INFORMATION GIVEN:
==============================

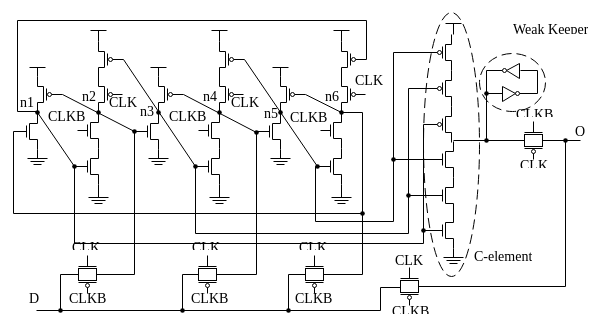
<!DOCTYPE html>
<html lang="en">
<head>
<meta charset="utf-8">
<title>C-element flip-flop schematic</title>
<style>
:root { --paper: #fff; --ink: #000; }
* { box-sizing: border-box; }
html, body { margin: 0; overflow: hidden; background: var(--paper); }
.schematic {
  position: relative; width: 608px; height: 326px; overflow: hidden;
  background: var(--paper); color: var(--ink);
  font: 14px/16px "Liberation Serif", "Noto Serif", serif;
}
.circuit { position: absolute; inset: 0; display: block; fill: none; stroke: var(--ink); stroke-width: 1; }
.solid { fill: var(--ink); stroke: none; }
.bubble { fill: var(--paper); }
.dashed { stroke-dasharray: 10 5; }
.label {
  position: absolute; left: var(--x); top: var(--y); height: var(--h, 16px);
  overflow: hidden; white-space: nowrap;
}
.half { --h: 10px; }
.trim { --h: 12px; }
</style>
</head>
<body>
<main class="schematic">
  <svg class="circuit" width="608" height="326" viewBox="-0.5 -0.5 608 326" role="img" aria-label="Circuit of six dynamic stages feeding a C-element with a weak keeper">
    <defs>
      <path id="supply" d="M-8 0H8"/>
      <path id="ground" d="M-10 0H10M-7 3H7M-4 6H4"/>
      <g id="pmos">
        <path d="M0 -18V-8H6V8H0V18M9 -6V6"/>
        <circle class="bubble" cx="12" cy="0" r="2"/>
      </g>
      <path id="nmos" d="M0 -18V-8H-8V8H0V18M-11 -6V6"/>
      <circle id="dot" class="solid" r="2.3"/>
      <g id="short-stage">
        <use href="#supply" y="67"/>
        <path d="M0 67V76M0 112V113M0 149V158M14 94H25"/>
        <use href="#pmos" y="94"/>
        <use href="#nmos" y="131"/>
        <use href="#ground" y="158"/>
        <use href="#dot" y="112"/>
      </g>
      <g id="tall-stage">
        <use href="#supply" y="30"/>
        <path d="M0 30V41M0 184V197M14 59H25M14 94H24M-21 130H-11M-24 166H-11"/>
        <use href="#pmos" y="59"/>
        <use href="#pmos" y="94"/>
        <use href="#nmos" y="130"/>
        <use href="#nmos" y="166"/>
        <use href="#ground" y="197"/>
        <use href="#dot" y="112"/>
        <use href="#dot" x="-24" y="166"/>
      </g>
      <g id="pass-gate">
        <rect x="-9" y="-6" width="18" height="12"/>
        <path d="M-9 -8H9M-9 8H9M0 -19V-8"/>
        <circle class="bubble" cx="0" cy="11" r="2"/>
        <path d="M0 13V19"/>
      </g>
    </defs>

    <g id="stages">
      <use href="#short-stage" x="37"/>
      <use href="#tall-stage" x="98"/>
      <use href="#short-stage" x="158"/>
      <use href="#tall-stage" x="219"/>
      <use href="#short-stage" x="280"/>
      <use href="#tall-stage" x="341"/>
    </g>

    <g id="stage-wiring">
      <path d="M366 59V20H17V111H37"/>
      <path d="M37 112L74 166M123 59L195 166M244 59L317 166"/>
      <path d="M62 94L134 131M183 94L256 132M305 94L341 112H362"/>
      <path d="M26 131H13V213H362M134 131H147M256 131H269"/>
      <path d="M134 131V274H96M256 131V274H216M362 112V274H323"/>
      <use href="#dot" x="134" y="131"/>
      <use href="#dot" x="256" y="132"/>
      <use href="#dot" x="362" y="213"/>
    </g>

    <g id="c-element-inputs">
      <path d="M74 166V243H423V124H437"/>
      <path d="M195 166V233H408V88H437"/>
      <path d="M315 166V221H393V52H437"/>
      <path d="M393 159H442M408 195H442M423 230H442"/>
      <use href="#dot" x="393" y="159"/>
      <use href="#dot" x="408" y="195"/>
      <use href="#dot" x="423" y="230"/>
    </g>

    <g id="c-element">
      <use href="#supply" x="453" y="23"/>
      <path d="M453 23V34M453 248V257"/>
      <g transform="translate(453 0) scale(-1 1)">
        <use href="#pmos" x="2" y="52"/>
        <use href="#pmos" x="2" y="88"/>
        <use href="#pmos" x="2" y="124"/>
      </g>
      <use href="#nmos" x="453" y="159"/>
      <use href="#nmos" x="453" y="195"/>
      <use href="#nmos" x="453" y="230"/>
      <use href="#ground" x="453" y="257"/>
      <ellipse class="dashed" cx="451" cy="144" rx="28" ry="132"/>
    </g>

    <g id="weak-keeper">
      <path d="M486 140V70H502M520 70H537V93H519M486 93H502"/>
      <path d="M506 70L519 63V78ZM502 86V101L515 93Z"/>
      <circle class="bubble" cx="504" cy="70" r="2"/>
      <circle class="bubble" cx="517" cy="93" r="2"/>
      <ellipse class="dashed" cx="512" cy="82" rx="33" ry="29"/>
      <use href="#dot" x="486" y="93"/>
      <use href="#dot" x="486" y="140"/>
    </g>

    <g id="pass-gates">
      <use href="#pass-gate" x="87" y="274"/>
      <use href="#pass-gate" x="207" y="274"/>
      <use href="#pass-gate" x="314" y="274"/>
      <use href="#pass-gate" x="409" y="286"/>
      <use href="#pass-gate" x="533" y="140"/>
    </g>

    <g id="data-and-output">
      <path d="M36 310H380V287H400M60 310V274H78M182 310V274H198M288 310V274H305"/>
      <path d="M453 140H524M542 140H580M565 140V286H418"/>
      <use href="#dot" x="60" y="310"/>
      <use href="#dot" x="182" y="310"/>
      <use href="#dot" x="288" y="310"/>
      <use href="#dot" x="565" y="140"/>
    </g>
  </svg>

  <span class="label trim" style="--x:20px;--y:95px">n1</span>
  <span class="label" style="--x:82px;--y:89px">n2</span>
  <span class="label" style="--x:140px;--y:104px">n3</span>
  <span class="label" style="--x:203px;--y:89px">n4</span>
  <span class="label" style="--x:264px;--y:106px">n5</span>
  <span class="label" style="--x:325px;--y:89px">n6</span>

  <span class="label trim" style="--x:109px;--y:95px">CLK</span>
  <span class="label trim" style="--x:231px;--y:95px">CLK</span>
  <span class="label trim" style="--x:355px;--y:73px">CLK</span>
  <span class="label" style="--x:48px;--y:109px">CLKB</span>
  <span class="label" style="--x:169px;--y:109px">CLKB</span>
  <span class="label" style="--x:290px;--y:110px">CLKB</span>

  <span class="label half" style="--x:72px;--y:240px">CLK</span>
  <span class="label half" style="--x:192px;--y:240px">CLK</span>
  <span class="label half" style="--x:299px;--y:240px">CLK</span>
  <span class="label trim" style="--x:395px;--y:253px">CLK</span>
  <span class="label trim" style="--x:69px;--y:291px">CLKB</span>
  <span class="label trim" style="--x:191px;--y:291px">CLKB</span>
  <span class="label trim" style="--x:295px;--y:291px">CLKB</span>
  <span class="label half" style="--x:392px;--y:304px">CLKB</span>
  <span class="label half" style="--x:516px;--y:107px">CLKB</span>
  <span class="label half" style="--x:520px;--y:158px">CLK</span>

  <span class="label trim" style="--x:29px;--y:291px">D</span>
  <span class="label trim" style="--x:575px;--y:124px">Q</span>
  <span class="label trim" style="--x:474px;--y:249px">C-element</span>
  <span class="label trim" style="--x:513px;--y:22px">Weak Keeper</span>
</main>
</body>
</html>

==============================

AIM OF THE EXERCISE: The data shown above must be printed again exactly, with no images included.

PROBLEM SOLUTION:
<!DOCTYPE html>
<html lang="en">
<head>
<meta charset="utf-8">
<title>C-element flip-flop schematic</title>
<style>
:root { --paper: #fff; --ink: #000; }
* { box-sizing: border-box; }
html, body { margin: 0; overflow: hidden; background: var(--paper); }
.schematic {
  position: relative; width: 608px; height: 326px; overflow: hidden;
  background: var(--paper); color: var(--ink);
  font: 14px/16px "Liberation Serif", "Noto Serif", serif;
}
.circuit { position: absolute; inset: 0; display: block; fill: none; stroke: var(--ink); stroke-width: 1; }
.solid { fill: var(--ink); stroke: none; }
.bubble { fill: var(--paper); }
.dashed { stroke-dasharray: 10 5; }
.label {
  position: absolute; left: var(--x); top: var(--y); height: var(--h, 16px);
  overflow: hidden; white-space: nowrap;
}
.half { --h: 10px; }
.trim { --h: 12px; }
</style>
</head>
<body>
<main class="schematic">
  <svg class="circuit" width="608" height="326" viewBox="-0.5 -0.5 608 326" role="img" aria-label="Circuit of six dynamic stages feeding a C-element with a weak keeper">
    <defs>
      <path id="supply" d="M-8 0H8"/>
      <path id="ground" d="M-10 0H10M-7 3H7M-4 6H4"/>
      <g id="pmos">
        <path d="M0 -18V-8H6V8H0V18M9 -6V6"/>
        <circle class="bubble" cx="12" cy="0" r="2"/>
      </g>
      <path id="nmos" d="M0 -18V-8H-8V8H0V18M-11 -6V6"/>
      <circle id="dot" class="solid" r="2.3"/>
      <g id="short-stage">
        <use href="#supply" y="67"/>
        <path d="M0 67V76M0 112V113M0 149V158M14 94H25"/>
        <use href="#pmos" y="94"/>
        <use href="#nmos" y="131"/>
        <use href="#ground" y="158"/>
        <use href="#dot" y="112"/>
      </g>
      <g id="tall-stage">
        <use href="#supply" y="30"/>
        <path d="M0 30V41M0 184V197M14 59H25M14 94H24M-21 130H-11M-24 166H-11"/>
        <use href="#pmos" y="59"/>
        <use href="#pmos" y="94"/>
        <use href="#nmos" y="130"/>
        <use href="#nmos" y="166"/>
        <use href="#ground" y="197"/>
        <use href="#dot" y="112"/>
        <use href="#dot" x="-24" y="166"/>
      </g>
      <g id="pass-gate">
        <rect x="-9" y="-6" width="18" height="12"/>
        <path d="M-9 -8H9M-9 8H9M0 -19V-8"/>
        <circle class="bubble" cx="0" cy="11" r="2"/>
        <path d="M0 13V19"/>
      </g>
    </defs>

    <g id="stages">
      <use href="#short-stage" x="37"/>
      <use href="#tall-stage" x="98"/>
      <use href="#short-stage" x="158"/>
      <use href="#tall-stage" x="219"/>
      <use href="#short-stage" x="280"/>
      <use href="#tall-stage" x="341"/>
    </g>

    <g id="stage-wiring">
      <path d="M366 59V20H17V111H37"/>
      <path d="M37 112L74 166M123 59L195 166M244 59L317 166"/>
      <path d="M62 94L134 131M183 94L256 132M305 94L341 112H362"/>
      <path d="M26 131H13V213H362M134 131H147M256 131H269"/>
      <path d="M134 131V274H96M256 131V274H216M362 112V274H323"/>
      <use href="#dot" x="134" y="131"/>
      <use href="#dot" x="256" y="132"/>
      <use href="#dot" x="362" y="213"/>
    </g>

    <g id="c-element-inputs">
      <path d="M74 166V243H423V124H437"/>
      <path d="M195 166V233H408V88H437"/>
      <path d="M315 166V221H393V52H437"/>
      <path d="M393 159H442M408 195H442M423 230H442"/>
      <use href="#dot" x="393" y="159"/>
      <use href="#dot" x="408" y="195"/>
      <use href="#dot" x="423" y="230"/>
    </g>

    <g id="c-element">
      <use href="#supply" x="453" y="23"/>
      <path d="M453 23V34M453 248V257"/>
      <g transform="translate(453 0) scale(-1 1)">
        <use href="#pmos" x="2" y="52"/>
        <use href="#pmos" x="2" y="88"/>
        <use href="#pmos" x="2" y="124"/>
      </g>
      <use href="#nmos" x="453" y="159"/>
      <use href="#nmos" x="453" y="195"/>
      <use href="#nmos" x="453" y="230"/>
      <use href="#ground" x="453" y="257"/>
      <ellipse class="dashed" cx="451" cy="144" rx="28" ry="132"/>
    </g>

    <g id="weak-keeper">
      <path d="M486 140V70H502M520 70H537V93H519M486 93H502"/>
      <path d="M506 70L519 63V78ZM502 86V101L515 93Z"/>
      <circle class="bubble" cx="504" cy="70" r="2"/>
      <circle class="bubble" cx="517" cy="93" r="2"/>
      <ellipse class="dashed" cx="512" cy="82" rx="33" ry="29"/>
      <use href="#dot" x="486" y="93"/>
      <use href="#dot" x="486" y="140"/>
    </g>

    <g id="pass-gates">
      <use href="#pass-gate" x="87" y="274"/>
      <use href="#pass-gate" x="207" y="274"/>
      <use href="#pass-gate" x="314" y="274"/>
      <use href="#pass-gate" x="409" y="286"/>
      <use href="#pass-gate" x="533" y="140"/>
    </g>

    <g id="data-and-output">
      <path d="M36 310H380V287H400M60 310V274H78M182 310V274H198M288 310V274H305"/>
      <path d="M453 140H524M542 140H580M565 140V286H418"/>
      <use href="#dot" x="60" y="310"/>
      <use href="#dot" x="182" y="310"/>
      <use href="#dot" x="288" y="310"/>
      <use href="#dot" x="565" y="140"/>
    </g>
  </svg>

  <span class="label trim" style="--x:20px;--y:95px">n1</span>
  <span class="label" style="--x:82px;--y:89px">n2</span>
  <span class="label" style="--x:140px;--y:104px">n3</span>
  <span class="label" style="--x:203px;--y:89px">n4</span>
  <span class="label" style="--x:264px;--y:106px">n5</span>
  <span class="label" style="--x:325px;--y:89px">n6</span>

  <span class="label trim" style="--x:109px;--y:95px">CLK</span>
  <span class="label trim" style="--x:231px;--y:95px">CLK</span>
  <span class="label trim" style="--x:355px;--y:73px">CLK</span>
  <span class="label" style="--x:48px;--y:109px">CLKB</span>
  <span class="label" style="--x:169px;--y:109px">CLKB</span>
  <span class="label" style="--x:290px;--y:110px">CLKB</span>

  <span class="label half" style="--x:72px;--y:240px">CLK</span>
  <span class="label half" style="--x:192px;--y:240px">CLK</span>
  <span class="label half" style="--x:299px;--y:240px">CLK</span>
  <span class="label trim" style="--x:395px;--y:253px">CLK</span>
  <span class="label trim" style="--x:69px;--y:291px">CLKB</span>
  <span class="label trim" style="--x:191px;--y:291px">CLKB</span>
  <span class="label trim" style="--x:295px;--y:291px">CLKB</span>
  <span class="label half" style="--x:392px;--y:304px">CLKB</span>
  <span class="label half" style="--x:516px;--y:107px">CLKB</span>
  <span class="label half" style="--x:520px;--y:158px">CLK</span>

  <span class="label trim" style="--x:29px;--y:291px">D</span>
  <span class="label trim" style="--x:575px;--y:124px">Q</span>
  <span class="label trim" style="--x:474px;--y:249px">C-element</span>
  <span class="label trim" style="--x:513px;--y:22px">Weak Keeper</span>
</main>
</body>
</html>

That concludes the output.